Oh, if you knew some of the
wild theories I've had about you.


I think
we'd better skip those.

From now on,
I'm gonna stick to writing.

You write?
How exciting!

That depends on if your
taste runs to crime.


Upsets me horribly.

My husband adores murder
mysteries, the gorier the better.

Well, at least I was right
about something.


Ellen, forgive me
for being personal,

but are you happy?

Oh, you mean with Charles?

Yes. Yes, I think so.

Of course, he is nervous,
sort of high-strung,

doesn't want me
out of his sight,

watches me a little
too closely sometimes,

but he's sweet
when you get to know him.

I'm sure.


But don't you mind
being cooped up,

never getting out,
never seeing anyone?

Oh, I sneak off away

to the movies,
or go shopping.

I adore to go shopping
by myself.

But, well,
Charles doesn't approve.

I suppose
he knows what's best.

You know, I just don't
think that you're real.

No, no. No, no. Actually,
I'm very grateful to him.

He understands
my little foibles.

Besides, I am the most
dreadful housekeeper.

Sometimes I think he's an
angel to put up with me.

You know,
I really must be going.

Charles generally gets home
for lunch about this time,

and I'm going
to be there.

But you said that
last night he...

Oh, you mean
about leaving me?

He's done that before.
He always comes back.

You know, I can't tell you
how much I've enjoyed this.

I do hope there's something
I can do for you sometime.

Just come again,
as often as your husband...
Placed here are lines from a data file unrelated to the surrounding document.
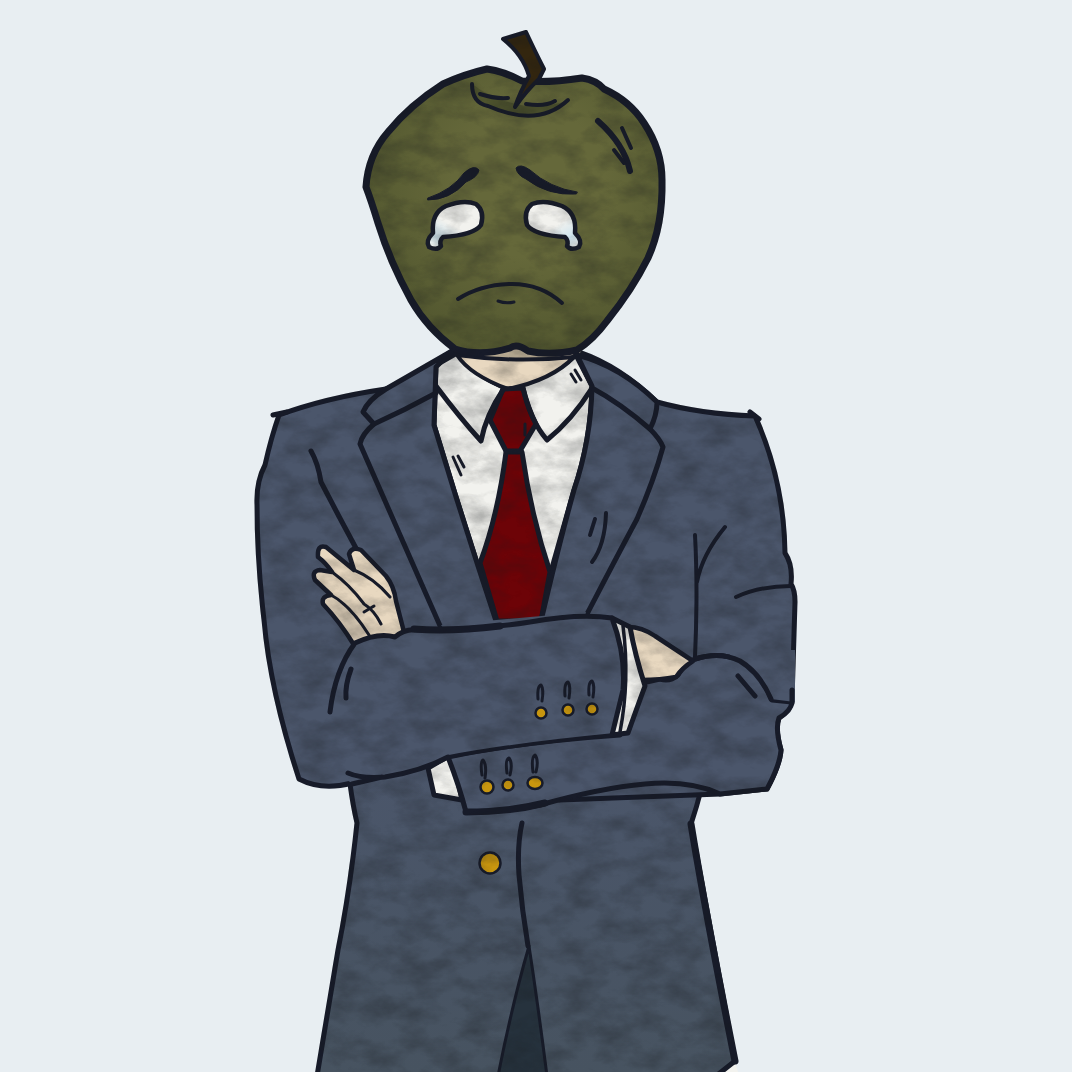
<!DOCTYPE html>
<html lang="en">
<head>
<meta charset="utf-8">
<title>Sad apple in a suit</title>
<style>
:root {
  --sky: #e8eef2;
  --ink: #171b29;
  --suit: #4b566b;
  --suit-low: #475360;
  --lining: #26323d;
  --shirt: #f2f2ee;
  --skin: #e8d8c0;
  --skin-shade: #bdaf96;
  --tie: #6d0307;
  --apple: #65683a;
  --apple-dark: #50552e;
  --stem: #33260f;
  --gold: #c8960f;
  --tear: #cfe4ee;
}
html, body { margin: 0; background: var(--sky); overflow: hidden; }
svg { display: block; width: 1072px; height: 1072px; }
.figure { stroke: var(--ink); stroke-width: 5; stroke-linejoin: round; stroke-linecap: round; }
.suit { fill: var(--suit); }
.shirt { fill: var(--shirt); }
.skin { fill: var(--skin); }
.tie { fill: var(--tie); }
.line { fill: none; }
.fine { fill: none; stroke-width: 3; }
.shade { stroke: none; }
.brow { fill: var(--ink); stroke-width: 1; }
.eye { fill: var(--shirt); stroke-width: 4.5; }
.button { fill: var(--gold); stroke-width: 2.5; }
</style>
</head>
<body>
<svg viewBox="0 0 1072 1072" role="img" aria-label="A crying green apple with folded arms, wearing a blue suit and a red tie">
  <defs>
    <filter id="paper-grain" x="0" y="0" width="1072" height="1072" filterUnits="userSpaceOnUse" color-interpolation-filters="sRGB">
      <feTurbulence type="fractalNoise" baseFrequency="0.03 0.05" numOctaves="5" seed="7" result="noise"/>
      <feColorMatrix in="noise" type="matrix" values="0 0 0 0 0.08  0 0 0 0 0.09  0 0 0 0 0.1  0.6 0 0 0 -0.22" result="grain"/>
      <feComposite in="grain" in2="SourceAlpha" operator="in" result="wash"/>
      <feMerge><feMergeNode in="SourceGraphic"/><feMergeNode in="wash"/></feMerge>
    </filter>
    <linearGradient id="cloth" x1="0" y1="0" x2="0" y2="1">
      <stop offset="0.5" stop-color="var(--suit)"/>
      <stop offset="1" stop-color="var(--suit-low)"/>
    </linearGradient>
    <radialGradient id="apple-skin" cx="0.55" cy="0.4" r="0.65">
      <stop offset="0.4" stop-color="var(--apple)"/>
      <stop offset="1" stop-color="var(--apple-dark)"/>
    </radialGradient>
    <linearGradient id="eye-glow" x1="0.8" y1="0" x2="0.1" y2="1">
      <stop offset="0.5" stop-color="var(--shirt)"/>
      <stop offset="0.8" stop-color="var(--tear)"/>
      <stop offset="1" stop-color="var(--shirt)"/>
    </linearGradient>
    <g id="cuff-button">
      <circle class="button" r="5.5"/>
      <path class="fine" stroke-width="2" d="M-3 -14Q-4 -27 0 -28Q3 -24 1 -12"/>
    </g>
  </defs>

  <rect width="1072" height="1072" fill="var(--sky)"/>
  <path id="shirt-tail" class="shirt" d="M716 1072L735 1062L738 1072Z"/>

  <g class="figure" filter="url(#paper-grain)">
    <g id="jacket-body">
      <path fill="url(#cloth)" d="M350 784Q353 806 357 823Q350 890 338 950L317 1076H716L735 1061L691 824Q697 806 701 790L740 600L700 420H340L300 600Z"/>
      <path fill="var(--lining)" stroke-width="3" d="M529 946Q512 1005 498 1076H547Q538 1005 529 946Z"/>
      <path class="line" d="M522 823Q517 845 519 875Q522 910 528 946"/>
      <path class="line" stroke-width="7" d="M691 824Q705 910 735 1061"/>
      <circle class="button" cx="490" cy="863" r="10.5"/>
    </g>

    <g id="jacket-shoulders">
      <path class="suit" d="M452 351Q420 376 386 389Q325 398 279 415Q271 438 265 465Q256 482 257 505Q257 560 264 620Q270 690 299 779Q322 791 352 783L430 765L560 800L720 794L767 789Q780 765 781 750Q775 728 779 718Q792 708 792 700L795 602Q795 590 791 584Q793 565 785 553Q784 480 755 416Q700 414 657 402Q620 366 579 352Z"/>
      <path class="line" d="M273 415L287 412M750 412L759 419"/>
      <path class="line" d="M311 451Q318 463 321 482Q338 515 357 550"/>
      <path class="line" stroke-width="4" d="M695 535Q698 590 695 657M725 527Q702 555 697 582M736 597Q760 586 791 586"/>
    </g>

    <g id="shirt-and-tie">
      <path class="shade skin" d="M455 350H582L570 366L513 391L460 362Z"/>
      <path class="shade" fill="var(--skin-shade)" d="M462 348H575L556 358Q515 364 468 357Z"/>
      <path class="shirt" d="M436 365L457 353Q475 376 508 389Q550 378 576 355L592 386Q591 440 574 490Q560 540 550 575L540 622H494L478 566Q455 495 434 425Z"/>
      <path class="skin" stroke-width="4" d="M457 355Q470 375 508 389Q552 380 574 357Q515 363 457 355Z"/>
      <path class="tie" d="M506 452H522Q531 515 550 572L541 621H497L480 563Q498 515 506 452Z"/>
      <path class="tie" d="M503 389L523 388Q528 408 536 424L520 451H506L490 420Z"/>
      <path class="fine" d="M525 424V435"/>
      <path class="line" d="M436 386Q460 418 481 441Q486 415 503 390M523 388Q530 420 547 440Q572 420 592 388"/>
      <path class="fine" d="M453 457L461 475M458 456L464 467"/>
      <path class="fine" stroke-width="2" d="M571 374L576 382M575 370L581 380"/>
    </g>

    <g id="lapels">
      <path class="suit" d="M452 351L386 389Q368 400 363 412L374 424Q362 434 360 444Q378 485 400 535L441 628L497 624L478 566Q455 495 434 425L436 367Z"/>
      <path class="line" d="M374 424Q405 410 436 393"/>
      <path class="suit" d="M577 355L592 386Q591 440 574 490Q560 540 541 621L586 616Q615 560 637 519Q654 480 663 447Q660 439 650 429Q657 415 657 402Q620 366 577 355Z"/>
      <path class="line" d="M592 388Q620 403 650 429"/>
      <path class="shade suit" d="M441 625L586 612L580 635H448Z"/>
      <path class="line" stroke-width="4" d="M606 513Q605 545 592 562M595 519L590 535"/>
    </g>

    <g id="left-hand">
      <path class="skin" stroke-width="4.5" d="M405 636L396 601Q394 586 386 576L361 550Q352 546 349 554L354 570L326 547Q317 544 318 557Q326 563 332 572L320 570Q311 571 315 580L331 595Q321 596 323 604Q340 622 354 645L380 642Z"/>
      <path class="fine" stroke-width="4" d="M354 570Q374 578 390 597M332 572Q350 585 364 604Q374 610 381 624M331 595Q350 605 369 635"/>
      <path class="fine" stroke-width="2" d="M364 612L374 606"/>
    </g>

    <g id="lower-arm">
      <path class="shirt" d="M428 768L452 754L462 800L434 795Z"/>
      <path class="suit" d="M448 757Q520 742 620 735L642 683L660 679Q670 682 678 675Q684 664 695 659Q720 651 740 661Q762 675 772 700L792 702Q791 711 779 718Q775 728 781 750Q780 765 767 789L720 794Q690 780 645 784Q600 788 540 805Q500 813 466 812Q459 785 448 757Z"/>
      <path class="shade suit" d="M730 668Q755 670 771 699L795 702V650H730Z"/>
      <path class="line" d="M695 659Q720 651 740 661Q760 673 771 699M738 676L755 696M792 690V703"/>
      <path class="line" stroke-width="7" d="M466 812Q510 812 545 803"/>
      <circle class="button" cx="487" cy="787" r="6.5"/>
      <circle class="button" cx="508" cy="785" r="5.5"/>
      <ellipse class="button" cx="535" cy="783" rx="7.5" ry="6"/>
      <path class="fine" d="M482 775Q480 762 483 760Q487 765 485 778M507 773Q505 759 509 758Q513 763 510 775M533 772Q531 757 535 755Q539 760 536 772"/>
    </g>

    <g id="upper-arm">
      <path class="skin" stroke-width="4.5" d="M628 627Q642 627 655 636L693 661Q682 668 676 677Q660 680 642 680Z"/>
      <path class="shirt" d="M612 618L630 627Q635 655 645 686Q638 705 628 733L611 735Q618 690 612 618Z"/>
      <path class="line" stroke-width="3.5" d="M612 618L630 627M623 626Q630 680 620 732"/>
      <path class="suit" stroke="none" d="M330 712Q335 670 355 643Q380 632 395 637Q405 628 418 630Q480 630 530 622Q580 613 612 618Q626 655 623 690L612 735Q530 742 448 757Q415 772 352 783Q325 770 315 740Z"/>
      <path class="line" d="M330 712Q335 670 355 643Q378 632 395 637Q405 628 418 630Q480 630 530 622Q580 613 612 618Q626 655 623 690L612 735"/>
      <path class="line" stroke-width="7" d="M414 629Q450 632 500 626"/>
      <path class="line" stroke-width="3.5" d="M612 735Q510 745 448 757"/>
      <path class="line" d="M448 757Q422 771 385 777Q362 779 348 773M382 777L352 784M351 669Q345 685 346 698"/>
      <use href="#cuff-button" x="541" y="713"/>
      <use href="#cuff-button" x="568" y="710"/>
      <use href="#cuff-button" x="592" y="709"/>
    </g>

    <g id="apple-head">
      <path fill="url(#apple-skin)" stroke-width="7" d="M487 69Q503 71 522 81Q550 83 582 78Q596 80 604 89Q630 101 644 123Q662 150 662 180Q663 225 648 258Q632 290 607 321Q593 340 577 350Q550 356 528 351Q517 343 510 348Q480 357 455 349Q427 328 411 300Q390 262 378 223Q371 200 366 187Q368 155 388 132Q410 105 443 84Q465 74 487 69Z"/>
      <path class="shade" fill="var(--apple-dark)" d="M472 84Q474 103 487 106Q535 125 568 101Q535 110 516 104Q490 98 472 84Z"/>
      <path class="line" stroke-width="4" d="M472 84Q472 103 488 106Q538 128 568 100M480 94Q495 99 508 98M526 104Q545 107 555 101"/>
      <path fill="var(--stem)" stroke-width="4" d="M503 39L526 32Q534 49 544 69L539 79Q527 90 515 107Q520 92 529 76Q523 55 503 39Z"/>
      <path class="line" stroke-width="6" d="M598 121Q624 144 630 171"/>
      <path class="line" stroke-width="4" d="M622 128L631 148M614 150L624 163"/>
    </g>

    <g id="face">
      <path class="brow" d="M428 198Q452 190 464 173Q474 164 479 170Q478 177 466 182Q450 200 428 200Z"/>
      <path class="brow" d="M577 192Q550 188 530 170Q520 163 516 168Q517 175 526 179Q548 196 576 194Z"/>
      <path class="eye" fill="url(#eye-glow)" style="fill:url(#eye-glow)" d="M433 233Q431 213 446 206Q464 199 476 204Q485 211 481 225Q474 235 443 237Q439 241 441 246Q437 251 429 247Q425 241 433 233Z"/>
      <path class="eye" style="fill:url(#eye-glow)" transform="translate(1008 0) scale(-1 1)" d="M433 233Q431 213 446 206Q464 199 476 204Q485 211 481 225Q474 235 443 237Q439 241 441 246Q437 251 429 247Q425 241 433 233Z"/>
      <path class="line" stroke-width="4" d="M458 299Q480 285 509 284Q540 283 562 303"/>
      <path class="fine" d="M498 301Q506 304 514 302"/>
    </g>
  </g>
</svg>
</body>
</html>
As often as you like.

Oh, my Irish stew,
I forgot all about it!

Oh, don't worry about me.
I'll let myself out.

See you soon.

Okay. Bye!

I really thought I had the
Blanchards all figured out.


Now I don't know
who's crazy.

Unless it's me.

That's funny.

That lighter was here
just a few minutes ago.

I remember distinctly

because Mrs. Blanchard had
it in her hand, admiring it.

She said how much she

adored silver.

Now I know what
Mr. Blanchard's secret is!

Well, I finished it, and I
think it's good. Wanna hear it?

If it has anything to do
with the Blanchards, no.

I disguised them

I don't think
I've lost anything.

Imagine me thinking all those
dreadful things about him.

And all the time the poor man
had a kleptomaniac on his hands.

That's funny.

It's one plot that
never occurred to me.

No wonder he had to leave
the university.

He probably can't keep any
position very long because of her.

I mean... Well...

Gee, the minute he lets her
out of his sight,

she just goes right out
and steals things.

She can't help it,
of course,

but it must be awfully
nerve-wracking for him.

Think of the strain
he must live under,

never knowing when
the blow will fall again.

It's a wonder
that he hasn't killed her.

People simply
don't go around

murdering each other
so easily, my love.

Except in your stories.

They also don't take quite as
many silver cigarette lighters

as you might think.

Hmm. Well,
I'd just like to know

what happened to that silver
cigarette lighter, then.

Why don't you try
the direct approach?

Why don't you ask Mrs.
Blanchard if she took it?

Don't be silly, darling.

You just can't go around

asking people personal
questions like that.

it didn't work, anyway.

If that's for me,
I'm asleep.



That was the police.

They've just found
a woman's body.

They say she was around 30
and a brunette.

It must be Mrs. Blanchard.

I don't believe it.

It's down at the morgue, and I
have to go down and identify it.

She was hit over the head
and thrown over a cliff.

Oh, I really feel

It must have been
that silver lighter

that finally
broke the camel's back.

What camel?

Mr. Blanchard.

When he discovered that
his wife had stolen again,

I guess he just went
berserk and murdered...


you don't think that he
really did murder her?

Of course not, darling. Now, it's
got to have been somebody else.

She was so nice.

I'll just never
forgive myself for this.

What has it got to do
with you?

I was so suspicious

I was always
inventing things.

It's almost as though I made
it happen. Don't you see?

No, I don't see.

I'm going down to the morgue
and settle this right now.

No, John.

I started it,
and I'm gonna finish it.

It works now.
I had Charles fix it.

He's awfully good at that sort of
thing, although he hates to admit it.

This concludes our show.

Now, if you'll excuse me,

I must hurry off
to a little social affair.

A dear friend
is guest of honor.

It's a stoning.

I wouldn't miss it
for the world.

Good night.